He will be one of those charged with carrying this united proposal to the social forums of the Summit of the Americas, a meeting the Cuban government will attend for the first time and that will be the site of the expected meeting between the presidents of Cuba, Raul Castro, and of the United States, Barack Obama, the first after their diplomatic thaw.
Besides Cuesta Morua and Fariñas, other dissidents who will attend in Panama include Berta Soler, the leader of the Ladies in White; Elizardo Sanchez of the Cuban Commission for Human Rights and National Reconciliation (CCDHRN); and representatives of UNPACU, although not its leader José Daniel Ferrer.
Ferrer, who is not allowed to leave the island because he was one of the political prisoners of the “Group of 75” released on parole in 2010, is one of the charged with organizing a social forum parallel to the summit in Panama within the island.

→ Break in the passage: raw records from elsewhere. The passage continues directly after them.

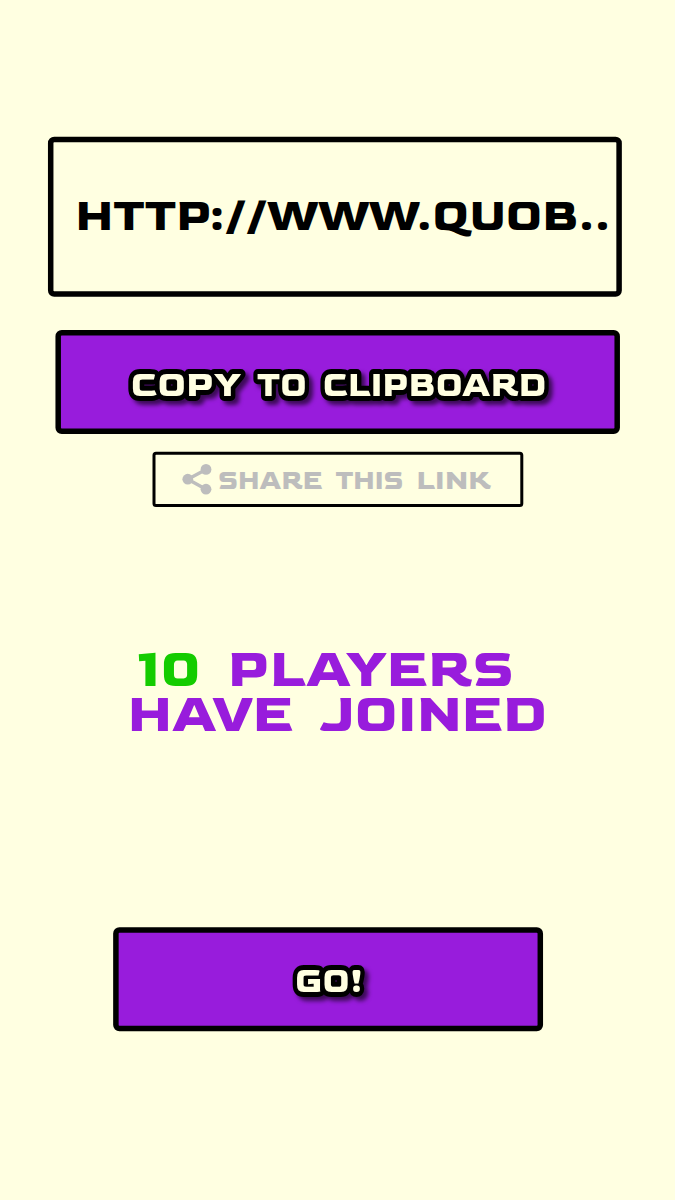
<!DOCTYPE html>
<html lang="en">
<head>
<meta charset="utf-8">
<title>Invite players</title>
<link rel="stylesheet" href="https://fonts.googleapis.com/css2?family=Goldman:wght@400;700&display=swap">
<style>
  :root {
    --cream: #ffffe1;
    --ink: #000000;
    --violet: #981cdc;
    --green: #14cc00;
    --muted: #bdbdbd;
  }
  html, body { margin: 0; padding: 0; overflow: hidden; background: var(--cream); }
  .invite-screen { width: 675px; height: 1200px; overflow: hidden; background: var(--cream); }
  .invite-screen svg { display: block; }
  text { font-family: "Goldman", "Russo One", sans-serif; font-weight: 700; }
  a { text-decoration: none; cursor: pointer; }
  .frame { fill: var(--cream); stroke: var(--ink); }
  .button { fill: var(--violet); stroke: var(--ink); stroke-width: 5.5px; }
  .link-text { fill: var(--ink); font-size: 47px; }
  .button-label text {
    fill: var(--cream); stroke: var(--ink); stroke-width: 10px;
    stroke-linejoin: round; paint-order: stroke; font-size: 37.5px;
  }
  .button-label { filter: drop-shadow(4px 4px 2px rgba(0, 0, 0, .6)); }
  .share-label text { fill: var(--muted); font-size: 28.5px; }
  .share-icon { fill: var(--muted); stroke: none; }
  .share-icon path { fill: none; stroke: var(--muted); stroke-width: 3.4px; }
  .player-status text { fill: var(--violet); font-size: 55px; }
  .player-status .count { fill: var(--green); }
</style>
</head>
<body>
<main class="invite-screen">
  <svg width="675" height="1200" viewBox="0 0 675 1200" role="group" aria-label="Invite players">

    <g class="invite-link">
      <rect class="frame" x="50.7" y="139.5" width="568.4" height="154.6" rx="3.5" stroke-width="5.5"/>
      <text class="link-text" x="75.5" y="229.6" textLength="535" lengthAdjust="spacingAndGlyphs">HTTP://WWW.QUOB..</text>
    </g>

    <a class="copy-button" href="#" aria-label="Copy to clipboard">
      <rect class="button" x="58.2" y="332.7" width="559" height="98.6" rx="3.5"/>
      <g class="button-label">
        <text x="130.4" y="395.8" textLength="110.5" lengthAdjust="spacingAndGlyphs">COPY</text>
        <text x="257" y="395.8" textLength="50" lengthAdjust="spacingAndGlyphs">TO</text>
        <text x="322.4" y="395.8" textLength="224" lengthAdjust="spacingAndGlyphs">CLIPBOARD</text>
      </g>
    </a>

    <a class="share-button" href="#" aria-label="Share this link">
      <rect class="frame" x="154" y="453.2" width="367.8" height="52.2" rx="2" stroke-width="3"/>
      <g class="share-icon">
        <path d="M206 469.4 187.8 479.2 206 489.2"/>
        <circle cx="187.8" cy="479.2" r="5.4"/>
        <circle cx="206" cy="469.4" r="5.4"/>
        <circle cx="206" cy="489.2" r="5.4"/>
      </g>
      <g class="share-label">
        <text x="218" y="489.4" textLength="104.5" lengthAdjust="spacingAndGlyphs">SHARE</text>
        <text x="335.5" y="489.4" textLength="68" lengthAdjust="spacingAndGlyphs">THIS</text>
        <text x="416.3" y="489.4" textLength="75" lengthAdjust="spacingAndGlyphs">LINK</text>
      </g>
    </a>

    <g class="player-status">
      <text class="count" x="137.8" y="685.6" textLength="63.5" lengthAdjust="spacingAndGlyphs">10</text>
      <text x="227.6" y="685.6" textLength="286.5" lengthAdjust="spacingAndGlyphs">PLAYERS</text>
      <text x="127.8" y="730.6" textLength="165.5" lengthAdjust="spacingAndGlyphs">HAVE</text>
      <text x="319.5" y="730.6" textLength="227.5" lengthAdjust="spacingAndGlyphs">JOINED</text>
    </g>

    <a class="go-button" href="#" aria-label="Go!">
      <rect class="button" x="115.9" y="929.9" width="424.4" height="98.6" rx="3.5"/>
      <g class="button-label">
        <text x="294.8" y="991.8" textLength="68.2" lengthAdjust="spacingAndGlyphs">GO!</text>
      </g>
    </a>

  </svg>
</main>
</body>
</html>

On April 10 two civil society forums will be held in Cuba, one in Santiago de Cuba and another in Havana, to present the “united message” within the island as well, and to gather people’s proposals with regards to what to work on going forward.
“It will be about a coming together of those of us who feel ourselves to be members of the democratic open forum to share views about the need for changes in human rights, freedoms and the election system, given that Cuba is not the only country on the continent with a single party,” Ferrer explained to EFE.

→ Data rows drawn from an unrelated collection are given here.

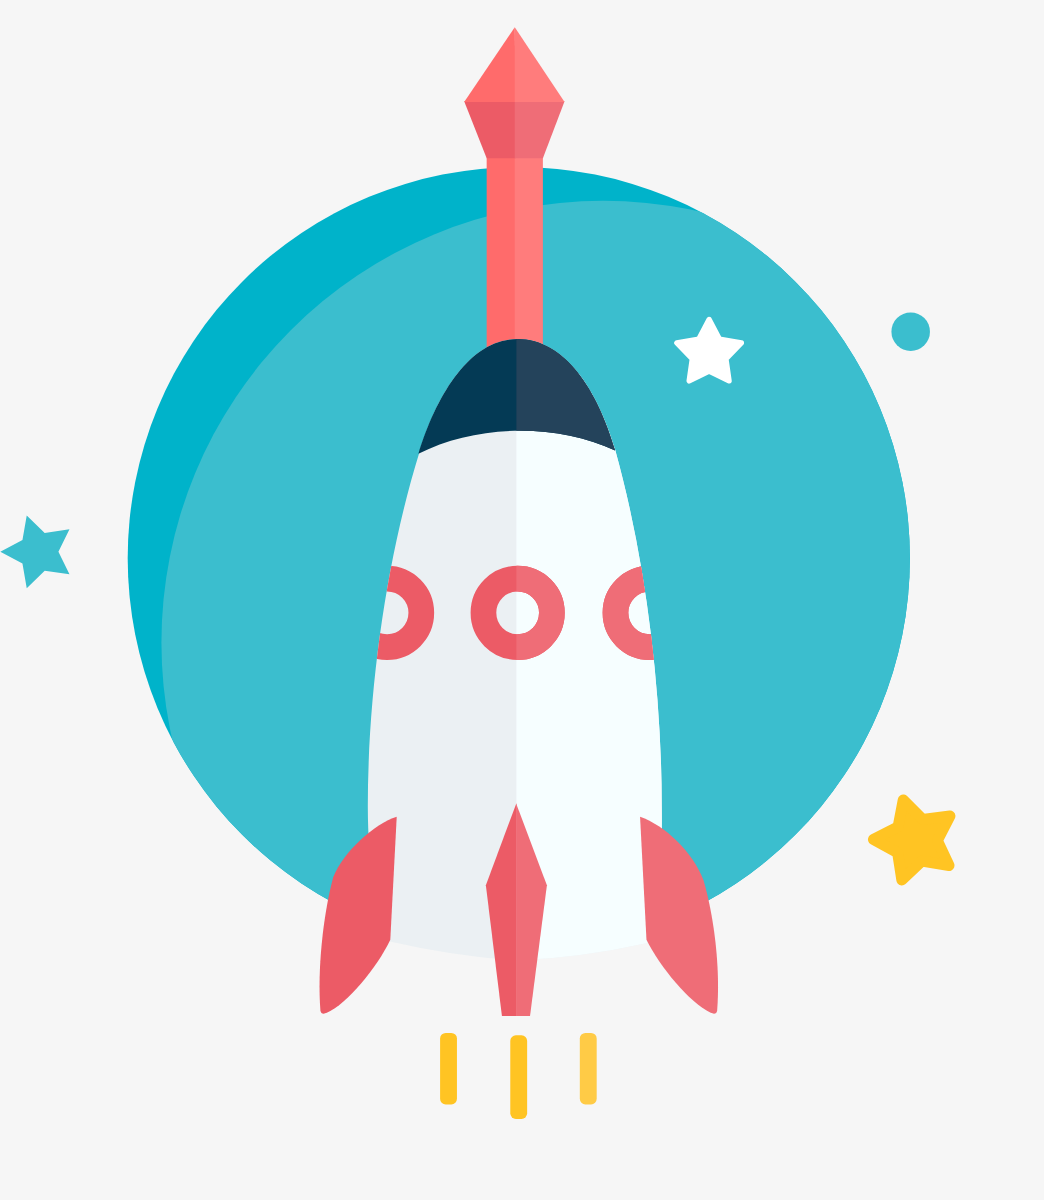
<!DOCTYPE html>
<html lang="en">
<head>
<meta charset="utf-8">
<title>Rocket launch illustration</title>
<style>
:root {
  --paper: #f6f6f6;
  --planet: #3bbece;
  --planet-shade: #00b3ca;
  --hull-shade: #ebf0f3;
  --hull-light: #f6feff;
  --nose: #043a55;
  --nose-light: #24435b;
  --red: #ec5b66;
  --red-light: #ef6d77;
  --coral: #ff6b6b;
  --coral-light: #ff7c7c;
  --yellow: #ffc423;
  --yellow-light: #ffcb46;
  --white: #ffffff;
}
html, body { margin: 0; padding: 0; background: var(--paper); overflow: hidden; }
.poster { display: block; width: 1044px; height: 1200px; background: var(--paper); }
.planet { fill: var(--planet); }
.planet-shade { fill: var(--planet-shade); }
.hull-shade { fill: var(--hull-shade); }
.hull-light { fill: var(--hull-light); }
.nose { fill: var(--nose); }
.nose-light { fill: var(--nose-light); }
.red { fill: var(--red); }
.red-light { fill: var(--red-light); }
.coral { fill: var(--coral); }
.coral-light { fill: var(--coral-light); }
.flame { fill: var(--yellow); }
.flame-light { fill: var(--yellow-light); }
.portholes { fill: none; stroke: var(--red); stroke-width: 16; }
.portholes-light { stroke: var(--red-light); }
.star { stroke-linejoin: round; }
.star-white { fill: var(--white); stroke: var(--white); stroke-width: 1.6; }
.star-yellow { fill: var(--yellow); stroke: var(--yellow); stroke-width: 2.6; }
.star-teal { fill: var(--planet); stroke: none; }
</style>
</head>
<body>
<svg class="poster" viewBox="0 0 650 747" preserveAspectRatio="none" role="img" aria-label="A rocket with red fins flying past a teal planet and stars">
  <defs>
    <path id="hull" d="M322 211 C293 211 272 245 261 282 C240 350 229 432 229 502 C229 540 235 570 242 586 Q281 595 321 598 Q363 596 403 587 C410 565 412.500 540 412 502 C412 430 402 348 383 280 C372 243 352 211 322 211 Z"/>
    <path id="nose-cone" d="M322 211 C293 211 272 245 260.500 282.500 C297 264 347 263.500 383 280.500 C372 243 352 211 322 211 Z"/>
    <path id="star" d="M0 -10 L3.060 -4.210 L9.510 -3.090 L4.950 1.610 L5.880 8.090 L0 5.200 L-5.880 8.090 L-4.950 1.610 L-9.510 -3.090 L-3.060 -4.210 Z"/>
    <g id="porthole-row">
      <circle cx="241" cy="381.500" r="21.300"/>
      <circle cx="322.300" cy="381.500" r="21.300"/>
      <circle cx="404.500" cy="381.500" r="21.300"/>
    </g>
    <clipPath id="hull-clip"><use href="#hull"/></clipPath>
    <clipPath id="light-side"><rect x="321.500" y="200" width="110" height="410"/></clipPath>
    <clipPath id="planet-clip"><circle cx="323" cy="347.500" r="243.500"/></clipPath>
  </defs>

  <g id="planet">
    <circle class="planet-shade" cx="323" cy="347.500" r="243.500"/>
    <circle class="planet" cx="375.500" cy="400" r="275" clip-path="url(#planet-clip)"/>
  </g>

  <g id="sky">
    <use class="star star-white" href="#star" transform="translate(441.500 220) scale(2.110)"/>
    <use class="star star-yellow" href="#star" transform="translate(570 523) rotate(-89) scale(2.620)"/>
    <use class="star star-teal" href="#star" transform="translate(24 343.500) rotate(-90) scale(2.380)"/>
    <circle class="planet" cx="567" cy="206.500" r="12"/>
  </g>

  <g id="antenna">
    <path class="coral" d="M303 98 H321 V220 H303 Z"/>
    <path class="coral-light" d="M320.500 98 H338 V220 H320.500 Z"/>
    <path class="red" d="M289 63 H321 V98.500 H303 Z"/>
    <path class="red-light" d="M320.500 63 H351.500 L338 98.500 H320.500 Z"/>
    <path class="coral" d="M320.500 17 L321 63.500 H289 Z"/>
    <path class="coral-light" d="M320.500 17 L351.500 63.500 H320.500 Z"/>
  </g>

  <g id="body">
    <use class="hull-shade" href="#hull"/>
    <g clip-path="url(#light-side)"><use class="hull-light" href="#hull"/></g>
    <g clip-path="url(#hull-clip)">
      <use class="portholes" href="#porthole-row"/>
      <g clip-path="url(#light-side)"><use class="portholes portholes-light" href="#porthole-row"/></g>
    </g>
    <use class="nose" href="#nose-cone"/>
    <g clip-path="url(#light-side)"><use class="nose-light" href="#nose-cone"/></g>
  </g>

  <g id="fins">
    <path class="red" d="M247 508.500 C233 513 214 530 207.500 546 C201 570 197.500 605 199.500 629 Q200 632 203.500 630.500 C216 625 235 602 243 585 Z"/>
    <path class="red-light" d="M398.500 508.500 C414 514 431 530 438 548 C445 572 448.500 604 446.500 629 Q446 632 442.500 630.500 C429 624 411 602 402.500 585 Z"/>
    <path class="red" d="M321.500 500 L302.500 551 L312.500 632.500 H321.500 Z"/>
    <path class="red-light" d="M321.300 500 L340.500 551 L330 632.500 H321.300 Z"/>
  </g>

  <g id="exhaust">
    <rect class="flame" x="274" y="643" width="10.500" height="44.500" rx="3.500"/>
    <rect class="flame" x="317.700" y="644.500" width="10.500" height="52" rx="3.500"/>
    <rect class="flame-light" x="361" y="643" width="10.500" height="44.500" rx="3.500"/>
  </g>
</svg>
</body>
</html>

In the joint statement, these groups demand that Cuba’s participation in the summit for the first time serve the ends of the final insertion of the island into the inter-American system following the principles of the Inter-American Democratic Charter.
In this sense, they denounce the repression of those exercising the rights of expression, assembly and association in Cuba; the existence of political prisoners; the prohibition of a representative and multiparty democracy; the refusal to consult the people about their future; and the unwillingness to ratify the UN Covenants on civil, political, economic, social and cultural rights.
The social forums to be held in parallel with the summit in Panama, will also be attended by more than one hundred representatives of Cuban civil society and government organizations on the island.
The text prepared by these activists expresses different views and the “rich diversity, in the Agreement for Democracy, in the Points of Cuban Consensus, in the proposals of the Forum for Rights and Freedoms, and the Open Forum Four Points of Consensus.”
The document also reflects the willingness of “most of our alternatives” to “working together, in order to return Cuba as a free and sovereign nation to a hemispheric environment where democracy and institutional respect for human rights and fundamental freedoms prevail.”